We are in receipt of the Tribune Almanac, the World Almanac, and the Merchants and BankersAlmanac. The two first are published, respectively, at the ofl&ces of,theNew York Tribune and the New York World, and the latter at the office of the Bankers Magazine (P. O. box 4,574), New York. These annuals are replete with valuable information in their re. spective spheres, and are useful to those who wish to keep posted in the politics and financial condition of the country. WHERE TO EMIGRATE AND WHY. With Maps and Illustrations. New York: Frederick B. Goodard, 432 Broome street. This book contains information as to the climate, agricultural, and manufacturing resources of all parts of the United States.

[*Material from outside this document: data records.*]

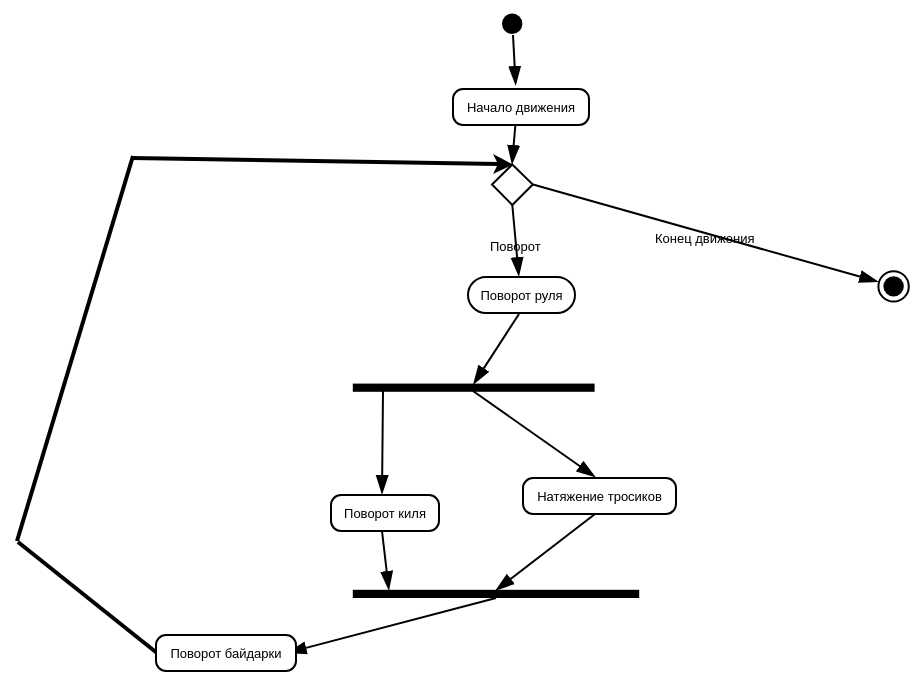
<!DOCTYPE html>
<html lang="ru">
<head>
<meta charset="utf-8">
<title>Диаграмма деятельности: поворот байдарки</title>
<style>
  :root { --ink: #000; --paper: #fff; }
  * { box-sizing: border-box; }
  html, body { margin: 0; background: var(--paper); }
  .diagram {
    position: relative; width: 924px; height: 684px; overflow: hidden;
    background: var(--paper); color: var(--ink);
    font: 13px/16px "Liberation Sans", Arial, sans-serif;
  }
  .connectors { position: absolute; left: 0; top: 0; display: block; }
  .flow { fill: none; stroke: var(--ink); stroke-width: 2; }
  .flow line { marker-end: url(#arrow); }
  .loop { fill: none; stroke: var(--ink); stroke-width: 4; }
  .solid { fill: var(--ink); }
  .outline { fill: var(--paper); stroke: var(--ink); stroke-width: 2; }
  .activity {
    position: absolute; height: 38px; padding-top: 2px;
    display: flex; align-items: center; justify-content: center;
    border: 2px solid var(--ink); border-radius: 11px;
    background: var(--paper); white-space: nowrap;
  }
  .start-move { left: 452px; top: 88px; width: 138px; }
  .turn-rudder { left: 467px; top: 276px; width: 109px; border-radius: 19px; }
  .turn-keel { left: 330px; top: 494px; width: 110px; }
  .pull-cables { left: 522px; top: 477px; width: 155px; }
  .turn-kayak { left: 155px; top: 634px; width: 142px; }
  .guard { position: absolute; white-space: nowrap; }
  .guard-turn { left: 490px; top: 239px; }
  .guard-end { left: 655px; top: 231px; }
</style>
</head>
<body>
<main class="diagram">
  <svg class="connectors" width="924" height="684" viewBox="0 0 924 684" aria-hidden="true">
    <defs>
      <marker id="arrow" markerUnits="userSpaceOnUse" markerWidth="20" markerHeight="14" refX="10" refY="7" orient="auto">
        <polygon class="solid" points="0,0.5 20,7 0,13.5"/>
      </marker>
    </defs>

    <g class="loop">
      <path d="M157 653L18 542"/>
      <path d="M17 541L133 156"/>
      <path d="M132 158L499 164"/>
    </g>
    <polygon class="solid" points="513,164.5 493,154 498,164 493,174"/>

    <g class="flow">
      <line x1="513" y1="35" x2="515.2" y2="76"/>
      <line x1="515.3" y1="126" x2="512.8" y2="155"/>
      <line x1="512.3" y1="205" x2="518" y2="267"/>
      <line x1="533" y1="184.5" x2="869.4" y2="279.3"/>
      <line x1="519" y1="314" x2="478.4" y2="376.6"/>
      <line x1="383" y1="391" x2="382.1" y2="485"/>
      <line x1="473" y1="391" x2="587.8" y2="471.8"/>
      <line x1="382" y1="531" x2="387.8" y2="581"/>
      <line x1="595" y1="514" x2="502.9" y2="584.9"/>
      <line x1="496" y1="598" x2="296.5" y2="650.4"/>
    </g>

    <circle class="solid" cx="512.2" cy="23.7" r="10.2"/>
    <polygon class="outline" points="512.3,164.5 532.8,184.5 512.3,205 492,184.5"/>
    <circle class="outline" cx="893.6" cy="286.4" r="15.2"/>
    <circle class="solid" cx="893.6" cy="286.4" r="10.2"/>
    <rect class="solid" x="352.8" y="383.6" width="241.8" height="8.2"/>
    <rect class="solid" x="352.8" y="589.8" width="286.4" height="8.2"/>
  </svg>

  <div class="activity start-move">Начало движения</div>
  <div class="activity turn-rudder">Поворот руля</div>
  <div class="activity turn-keel">Поворот киля</div>
  <div class="activity pull-cables">Натяжение тросиков</div>
  <div class="activity turn-kayak">Поворот байдарки</div>

  <span class="guard guard-turn">Поворот</span>
  <span class="guard guard-end">Конец движения</span>
</main>
</body>
</html>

It will prove a valuable help to those who meditate the purchase of property in locations with which they have had hitherto little acquaintance. Applications must be made to the publisher. WOODWARDS NATIONAL ARCHITECT. Containing 1,000 Original Designs, Plans, and Details to Working Scale, for the Practical Construction of Dwelling Houses for the Country, Suburb, and Village, with Full and Complete Specifications, and an Estimate of the Cost of each Design. By George E. Woodward and Edward G. Thompson, Architects, New York. George E. Woodward, 191 Broadway. The principal author of this handsome quarto is Mr. Geo. E. Woodward, already favorably known to the public through his previous works in rural architecture. The present work is the result of long experience and matured skill, and we can give it no higher praise than to say that the promise given on its title page is amply fulfilled. The plates are executed in the highest style of the art, and are studies which young architects will do well to supply themselves with. The work is superbly got up, and supplies a want felt by many at the present time, when the taste and demand for suburban residences is rapidly increasing. Really good designs for such structures have been scarce, as is evidenced by the want of variety, among those which can be commended, and the utter ugliness of most of them. We give the work our unqualified commendation. ZELLS POPULAR ENCYCLOPEDIA AND UNIVERSAL DICTIONARY. Edited by L. Colange. Philadelphia: T. Ell wood Zell, Nos. 17 and 19 South Sixth street. The first seven numbers of this work have come to hand. It is a quarto, printed and illustrated in handsome style, and seems to be ably edited. The difficult task of condensation, has, if we may judge from the numbers before us, fallen into good hands. Its price is ten cents per number, and when completed and bound, It will prove a valuable work of reference to those who cannot afford the more expensive and complete works of the kind.
This article was originally published with the title "New Publications" in Scientific American 20, 10, 156 (March 1869)